Speaker John Boehner eyes his bête noire, Majority Leader Eric Cantor (Larry Downing/Reuters)
Congressional aides tell Reuters that House Speaker John Boehner will cut the tea party contingent
in his caucus out of the negotiations in deal-making for the the long-term payroll tax cut extension.
Republicans in the House of Representatives got a public drubbing from critics within and outside the party in December for initially refusing to approve a Senate plan to extend the tax break for 160 million Americans through February.
The party of lower taxes was left on the defensive, countering a barrage of criticism that its unwillingness to compromise threatened an effective tax hike on workers, potentially damaging the fragile economic recovery.
Now, with Democratic and Republican negotiators preparing for a new round of talks in the coming days to extend the payroll tax cut for the rest of the year, Republican leaders are anxious to move quickly to get a deal, aides said. [...]
"I think Boehner will seek a more accommodating approach to get a good percentage of Democrats to vote for it - even if it costs him a lot of House Republican freshmen," one House Republican leadership aide told Reuters.
"His instincts will be not to be so reliant on House Republican freshmen," the aide added, referring to the 85 first-term congressmen. [...]
[T]he political fallout from the December showdown with Democrats was so unpleasant for Republicans that some congressional aides now speculate that Republicans might push to accelerate a deal by January 24, when Obama gives his annual State of the Union address to Congress.
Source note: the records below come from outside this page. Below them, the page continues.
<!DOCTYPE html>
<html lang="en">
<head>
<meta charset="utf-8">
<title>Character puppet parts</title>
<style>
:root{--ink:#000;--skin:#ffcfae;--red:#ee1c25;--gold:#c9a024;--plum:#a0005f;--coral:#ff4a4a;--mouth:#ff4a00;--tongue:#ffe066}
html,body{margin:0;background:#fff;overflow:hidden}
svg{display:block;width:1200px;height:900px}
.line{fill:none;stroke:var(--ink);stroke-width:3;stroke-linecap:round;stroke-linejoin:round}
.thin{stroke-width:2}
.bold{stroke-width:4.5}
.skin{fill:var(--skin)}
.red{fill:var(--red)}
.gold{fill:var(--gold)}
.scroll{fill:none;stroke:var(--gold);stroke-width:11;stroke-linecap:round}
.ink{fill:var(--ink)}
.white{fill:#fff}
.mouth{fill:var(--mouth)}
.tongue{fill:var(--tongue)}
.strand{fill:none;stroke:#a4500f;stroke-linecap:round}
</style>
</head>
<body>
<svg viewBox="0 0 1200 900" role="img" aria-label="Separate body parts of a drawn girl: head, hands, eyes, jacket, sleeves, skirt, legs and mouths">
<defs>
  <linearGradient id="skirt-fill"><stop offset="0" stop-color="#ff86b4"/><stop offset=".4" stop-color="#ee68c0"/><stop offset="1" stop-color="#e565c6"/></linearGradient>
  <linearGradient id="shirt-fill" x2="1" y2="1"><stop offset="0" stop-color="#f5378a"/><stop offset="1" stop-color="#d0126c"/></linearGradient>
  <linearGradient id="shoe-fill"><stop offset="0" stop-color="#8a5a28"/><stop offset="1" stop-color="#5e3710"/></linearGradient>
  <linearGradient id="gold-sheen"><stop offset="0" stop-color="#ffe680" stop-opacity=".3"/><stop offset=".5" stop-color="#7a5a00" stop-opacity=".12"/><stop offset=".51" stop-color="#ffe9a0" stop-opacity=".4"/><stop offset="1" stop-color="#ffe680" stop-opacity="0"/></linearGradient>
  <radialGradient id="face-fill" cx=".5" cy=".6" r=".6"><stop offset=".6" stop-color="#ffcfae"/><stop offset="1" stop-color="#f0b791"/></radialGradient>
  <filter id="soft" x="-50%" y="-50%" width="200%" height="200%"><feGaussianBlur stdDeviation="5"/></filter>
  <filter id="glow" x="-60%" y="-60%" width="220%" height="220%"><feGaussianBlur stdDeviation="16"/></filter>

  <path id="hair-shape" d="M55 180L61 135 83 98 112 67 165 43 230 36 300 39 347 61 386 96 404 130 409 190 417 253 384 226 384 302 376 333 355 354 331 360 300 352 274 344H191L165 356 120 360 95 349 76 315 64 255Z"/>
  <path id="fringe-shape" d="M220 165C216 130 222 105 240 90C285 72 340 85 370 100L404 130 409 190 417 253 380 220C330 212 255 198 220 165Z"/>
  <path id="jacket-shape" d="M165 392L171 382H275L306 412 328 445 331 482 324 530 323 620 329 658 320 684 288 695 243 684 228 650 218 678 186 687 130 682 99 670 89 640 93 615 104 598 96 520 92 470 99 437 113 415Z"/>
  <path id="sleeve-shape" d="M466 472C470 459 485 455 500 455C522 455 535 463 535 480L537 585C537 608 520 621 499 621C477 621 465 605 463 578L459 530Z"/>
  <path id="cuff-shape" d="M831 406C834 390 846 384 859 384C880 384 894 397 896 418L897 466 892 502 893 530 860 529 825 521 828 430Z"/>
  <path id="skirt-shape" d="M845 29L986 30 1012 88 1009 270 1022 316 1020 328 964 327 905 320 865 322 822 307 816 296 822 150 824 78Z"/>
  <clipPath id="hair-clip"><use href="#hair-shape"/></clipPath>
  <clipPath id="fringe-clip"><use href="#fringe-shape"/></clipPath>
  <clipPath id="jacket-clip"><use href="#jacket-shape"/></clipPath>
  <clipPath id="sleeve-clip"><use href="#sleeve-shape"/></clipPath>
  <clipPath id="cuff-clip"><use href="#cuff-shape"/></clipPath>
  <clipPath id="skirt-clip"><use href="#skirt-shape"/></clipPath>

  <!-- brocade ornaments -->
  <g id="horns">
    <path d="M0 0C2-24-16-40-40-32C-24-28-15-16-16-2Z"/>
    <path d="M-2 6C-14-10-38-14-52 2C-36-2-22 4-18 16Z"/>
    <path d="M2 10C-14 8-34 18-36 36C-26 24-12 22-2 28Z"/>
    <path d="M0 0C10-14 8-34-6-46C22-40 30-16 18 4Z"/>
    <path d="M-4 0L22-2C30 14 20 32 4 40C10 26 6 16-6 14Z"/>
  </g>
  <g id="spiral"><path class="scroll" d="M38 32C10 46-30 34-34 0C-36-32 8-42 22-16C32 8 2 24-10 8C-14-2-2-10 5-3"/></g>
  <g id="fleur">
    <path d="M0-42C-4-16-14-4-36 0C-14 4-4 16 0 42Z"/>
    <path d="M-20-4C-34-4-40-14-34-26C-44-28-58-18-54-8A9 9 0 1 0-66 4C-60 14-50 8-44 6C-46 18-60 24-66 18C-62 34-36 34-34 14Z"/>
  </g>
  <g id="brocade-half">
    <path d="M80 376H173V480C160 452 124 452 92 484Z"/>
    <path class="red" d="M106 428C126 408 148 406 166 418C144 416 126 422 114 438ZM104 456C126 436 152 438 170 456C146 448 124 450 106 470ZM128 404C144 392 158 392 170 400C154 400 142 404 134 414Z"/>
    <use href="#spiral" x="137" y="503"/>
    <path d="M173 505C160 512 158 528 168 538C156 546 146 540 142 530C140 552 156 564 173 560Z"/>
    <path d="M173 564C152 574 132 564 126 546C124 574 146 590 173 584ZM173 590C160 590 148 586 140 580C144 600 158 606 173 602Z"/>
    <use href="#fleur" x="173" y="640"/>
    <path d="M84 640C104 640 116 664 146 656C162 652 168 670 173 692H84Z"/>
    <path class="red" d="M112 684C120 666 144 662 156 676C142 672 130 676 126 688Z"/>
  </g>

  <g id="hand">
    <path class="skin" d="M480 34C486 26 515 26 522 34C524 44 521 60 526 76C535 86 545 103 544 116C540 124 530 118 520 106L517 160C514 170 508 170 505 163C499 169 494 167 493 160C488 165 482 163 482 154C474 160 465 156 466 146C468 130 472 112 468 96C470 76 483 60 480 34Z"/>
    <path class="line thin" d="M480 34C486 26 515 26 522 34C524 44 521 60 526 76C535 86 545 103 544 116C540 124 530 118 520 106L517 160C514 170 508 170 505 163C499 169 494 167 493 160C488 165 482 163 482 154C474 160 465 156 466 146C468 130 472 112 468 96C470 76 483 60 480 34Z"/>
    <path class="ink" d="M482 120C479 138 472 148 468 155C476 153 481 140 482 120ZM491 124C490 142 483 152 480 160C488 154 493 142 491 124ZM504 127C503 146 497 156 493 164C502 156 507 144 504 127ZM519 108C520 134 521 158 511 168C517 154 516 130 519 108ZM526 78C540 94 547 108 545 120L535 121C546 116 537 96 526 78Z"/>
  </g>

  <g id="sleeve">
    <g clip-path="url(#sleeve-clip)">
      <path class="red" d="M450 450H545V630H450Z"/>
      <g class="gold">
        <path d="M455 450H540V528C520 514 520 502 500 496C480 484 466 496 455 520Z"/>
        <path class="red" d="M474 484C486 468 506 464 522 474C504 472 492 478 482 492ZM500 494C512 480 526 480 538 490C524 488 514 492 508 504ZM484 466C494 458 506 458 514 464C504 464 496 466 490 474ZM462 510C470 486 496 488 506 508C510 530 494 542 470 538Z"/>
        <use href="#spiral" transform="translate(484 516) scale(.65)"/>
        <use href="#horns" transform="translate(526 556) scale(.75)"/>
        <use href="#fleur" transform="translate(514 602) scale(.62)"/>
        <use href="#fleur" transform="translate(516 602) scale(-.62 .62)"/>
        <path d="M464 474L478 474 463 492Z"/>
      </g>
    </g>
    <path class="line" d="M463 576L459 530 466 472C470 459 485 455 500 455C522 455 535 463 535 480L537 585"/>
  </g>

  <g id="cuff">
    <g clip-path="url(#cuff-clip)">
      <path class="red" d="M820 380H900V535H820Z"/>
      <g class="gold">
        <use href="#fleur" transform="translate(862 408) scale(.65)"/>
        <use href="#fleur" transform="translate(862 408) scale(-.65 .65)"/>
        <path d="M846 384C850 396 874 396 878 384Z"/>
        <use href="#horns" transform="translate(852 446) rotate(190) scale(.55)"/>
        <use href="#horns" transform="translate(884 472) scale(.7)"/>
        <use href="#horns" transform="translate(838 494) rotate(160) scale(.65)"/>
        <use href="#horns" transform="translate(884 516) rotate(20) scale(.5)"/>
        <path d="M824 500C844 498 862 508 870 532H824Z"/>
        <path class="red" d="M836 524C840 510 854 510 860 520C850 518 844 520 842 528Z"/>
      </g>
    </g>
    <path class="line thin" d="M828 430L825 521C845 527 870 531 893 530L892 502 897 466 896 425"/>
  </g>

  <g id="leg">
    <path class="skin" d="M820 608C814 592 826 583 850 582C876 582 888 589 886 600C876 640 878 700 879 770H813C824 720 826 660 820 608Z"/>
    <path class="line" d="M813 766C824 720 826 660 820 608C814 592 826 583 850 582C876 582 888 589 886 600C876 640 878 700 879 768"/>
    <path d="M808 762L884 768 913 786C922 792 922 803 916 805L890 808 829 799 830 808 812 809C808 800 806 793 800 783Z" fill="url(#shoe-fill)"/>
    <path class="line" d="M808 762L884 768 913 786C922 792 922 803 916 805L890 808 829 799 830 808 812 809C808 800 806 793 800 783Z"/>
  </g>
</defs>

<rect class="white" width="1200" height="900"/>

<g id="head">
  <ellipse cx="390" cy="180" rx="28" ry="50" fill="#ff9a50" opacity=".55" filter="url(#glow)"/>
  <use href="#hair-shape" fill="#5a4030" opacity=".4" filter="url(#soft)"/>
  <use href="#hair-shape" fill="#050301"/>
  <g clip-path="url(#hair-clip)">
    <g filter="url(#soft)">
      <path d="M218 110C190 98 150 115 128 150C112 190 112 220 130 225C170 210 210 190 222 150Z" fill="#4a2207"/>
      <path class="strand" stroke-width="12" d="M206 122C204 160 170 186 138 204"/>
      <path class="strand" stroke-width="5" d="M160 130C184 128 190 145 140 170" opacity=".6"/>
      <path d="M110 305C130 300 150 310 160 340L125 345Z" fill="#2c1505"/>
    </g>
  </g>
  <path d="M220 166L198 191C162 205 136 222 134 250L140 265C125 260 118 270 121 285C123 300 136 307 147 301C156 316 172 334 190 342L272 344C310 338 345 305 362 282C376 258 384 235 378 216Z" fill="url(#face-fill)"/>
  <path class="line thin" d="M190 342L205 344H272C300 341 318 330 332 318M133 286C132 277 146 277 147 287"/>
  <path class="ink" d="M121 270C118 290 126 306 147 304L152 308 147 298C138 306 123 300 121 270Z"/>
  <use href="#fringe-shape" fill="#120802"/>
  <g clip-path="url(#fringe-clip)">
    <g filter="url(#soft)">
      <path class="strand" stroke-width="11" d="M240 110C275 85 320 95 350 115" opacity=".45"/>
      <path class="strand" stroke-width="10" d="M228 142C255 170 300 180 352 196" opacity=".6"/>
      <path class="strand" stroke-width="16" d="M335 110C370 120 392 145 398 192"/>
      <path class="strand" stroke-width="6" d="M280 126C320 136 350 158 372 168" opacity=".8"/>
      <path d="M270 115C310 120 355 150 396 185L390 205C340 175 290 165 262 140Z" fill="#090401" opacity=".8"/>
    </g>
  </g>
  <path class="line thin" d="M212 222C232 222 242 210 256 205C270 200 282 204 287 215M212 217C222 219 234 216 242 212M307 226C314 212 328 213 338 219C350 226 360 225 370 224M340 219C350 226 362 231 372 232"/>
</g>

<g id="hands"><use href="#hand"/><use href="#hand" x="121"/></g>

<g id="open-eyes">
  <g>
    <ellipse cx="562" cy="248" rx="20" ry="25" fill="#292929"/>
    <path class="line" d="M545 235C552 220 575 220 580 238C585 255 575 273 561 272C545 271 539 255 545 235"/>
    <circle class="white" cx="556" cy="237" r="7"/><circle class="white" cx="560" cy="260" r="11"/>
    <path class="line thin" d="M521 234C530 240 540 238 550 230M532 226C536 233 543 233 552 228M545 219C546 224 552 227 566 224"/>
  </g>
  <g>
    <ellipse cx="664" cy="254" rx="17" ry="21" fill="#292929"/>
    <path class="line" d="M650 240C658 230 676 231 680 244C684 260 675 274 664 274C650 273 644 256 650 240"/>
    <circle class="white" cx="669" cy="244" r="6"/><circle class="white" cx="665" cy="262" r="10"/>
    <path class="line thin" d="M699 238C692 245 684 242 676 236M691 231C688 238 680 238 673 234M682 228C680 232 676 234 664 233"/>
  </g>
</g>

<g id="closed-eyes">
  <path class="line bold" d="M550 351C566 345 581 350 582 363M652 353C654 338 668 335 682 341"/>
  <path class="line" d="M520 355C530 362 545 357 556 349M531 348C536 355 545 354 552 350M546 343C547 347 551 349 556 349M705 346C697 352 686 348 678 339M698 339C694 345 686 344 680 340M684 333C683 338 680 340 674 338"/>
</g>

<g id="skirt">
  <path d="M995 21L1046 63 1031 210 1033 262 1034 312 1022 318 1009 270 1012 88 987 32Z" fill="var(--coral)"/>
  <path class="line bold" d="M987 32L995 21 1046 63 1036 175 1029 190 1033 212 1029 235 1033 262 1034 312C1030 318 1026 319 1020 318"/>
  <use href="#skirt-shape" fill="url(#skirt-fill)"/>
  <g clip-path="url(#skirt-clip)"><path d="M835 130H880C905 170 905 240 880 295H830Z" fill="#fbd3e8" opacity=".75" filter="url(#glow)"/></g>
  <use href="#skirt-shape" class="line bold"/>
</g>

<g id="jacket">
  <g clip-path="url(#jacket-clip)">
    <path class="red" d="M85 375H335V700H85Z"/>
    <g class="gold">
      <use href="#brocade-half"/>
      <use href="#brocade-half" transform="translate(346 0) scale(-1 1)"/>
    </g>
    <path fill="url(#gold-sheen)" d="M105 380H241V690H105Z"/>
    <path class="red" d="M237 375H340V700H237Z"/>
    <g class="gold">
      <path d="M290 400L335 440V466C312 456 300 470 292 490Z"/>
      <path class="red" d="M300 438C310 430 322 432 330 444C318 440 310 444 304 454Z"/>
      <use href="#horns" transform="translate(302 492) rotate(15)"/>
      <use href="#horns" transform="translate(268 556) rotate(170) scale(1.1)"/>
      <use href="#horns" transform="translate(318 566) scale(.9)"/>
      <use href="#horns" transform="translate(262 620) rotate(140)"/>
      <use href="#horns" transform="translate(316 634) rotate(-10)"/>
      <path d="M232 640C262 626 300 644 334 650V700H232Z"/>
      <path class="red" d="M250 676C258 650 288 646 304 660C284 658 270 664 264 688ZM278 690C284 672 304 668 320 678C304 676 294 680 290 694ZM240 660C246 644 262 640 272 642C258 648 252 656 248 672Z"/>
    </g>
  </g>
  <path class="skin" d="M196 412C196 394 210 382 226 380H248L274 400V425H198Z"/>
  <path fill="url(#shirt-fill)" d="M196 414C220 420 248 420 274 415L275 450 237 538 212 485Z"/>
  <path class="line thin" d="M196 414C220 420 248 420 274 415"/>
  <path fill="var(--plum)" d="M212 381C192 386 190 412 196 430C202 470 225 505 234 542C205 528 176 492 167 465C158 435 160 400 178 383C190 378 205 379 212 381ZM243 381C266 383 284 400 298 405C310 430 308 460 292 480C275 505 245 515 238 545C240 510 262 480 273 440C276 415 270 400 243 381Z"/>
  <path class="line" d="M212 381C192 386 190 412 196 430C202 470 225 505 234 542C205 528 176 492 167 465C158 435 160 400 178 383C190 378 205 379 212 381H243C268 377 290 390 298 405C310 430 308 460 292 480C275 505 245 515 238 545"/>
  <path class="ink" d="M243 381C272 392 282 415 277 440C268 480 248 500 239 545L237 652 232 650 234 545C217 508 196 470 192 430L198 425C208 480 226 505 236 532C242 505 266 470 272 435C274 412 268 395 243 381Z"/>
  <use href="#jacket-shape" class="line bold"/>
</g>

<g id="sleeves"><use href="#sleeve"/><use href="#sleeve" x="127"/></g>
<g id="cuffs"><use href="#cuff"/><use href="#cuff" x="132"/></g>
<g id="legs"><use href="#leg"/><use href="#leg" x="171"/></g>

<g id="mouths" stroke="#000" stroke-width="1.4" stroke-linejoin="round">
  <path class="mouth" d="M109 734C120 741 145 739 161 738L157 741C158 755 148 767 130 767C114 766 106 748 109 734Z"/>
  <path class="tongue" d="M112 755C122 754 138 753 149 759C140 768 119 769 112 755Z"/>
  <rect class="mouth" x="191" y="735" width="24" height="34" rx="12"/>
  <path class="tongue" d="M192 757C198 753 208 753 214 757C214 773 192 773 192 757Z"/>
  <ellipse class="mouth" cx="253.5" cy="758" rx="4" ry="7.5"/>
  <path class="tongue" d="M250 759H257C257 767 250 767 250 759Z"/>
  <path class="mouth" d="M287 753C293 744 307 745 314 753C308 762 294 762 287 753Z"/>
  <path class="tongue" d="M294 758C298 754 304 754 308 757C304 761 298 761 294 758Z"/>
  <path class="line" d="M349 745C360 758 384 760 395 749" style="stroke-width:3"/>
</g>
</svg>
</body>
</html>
It's a good lesson for the White House and Democrats in Congress. Exploiting the fracture in the GOP between the total nihilists' tea party and the opportunists (all the rest) works. The opportunists will have no choice but to make real compromise with Democrats if they want to avoid becoming even more unpopular with the public. What that means is that Democrats don't have to offer politically damaging concessions (say, for example, raising the Medicare eligibility age) in order to get things done.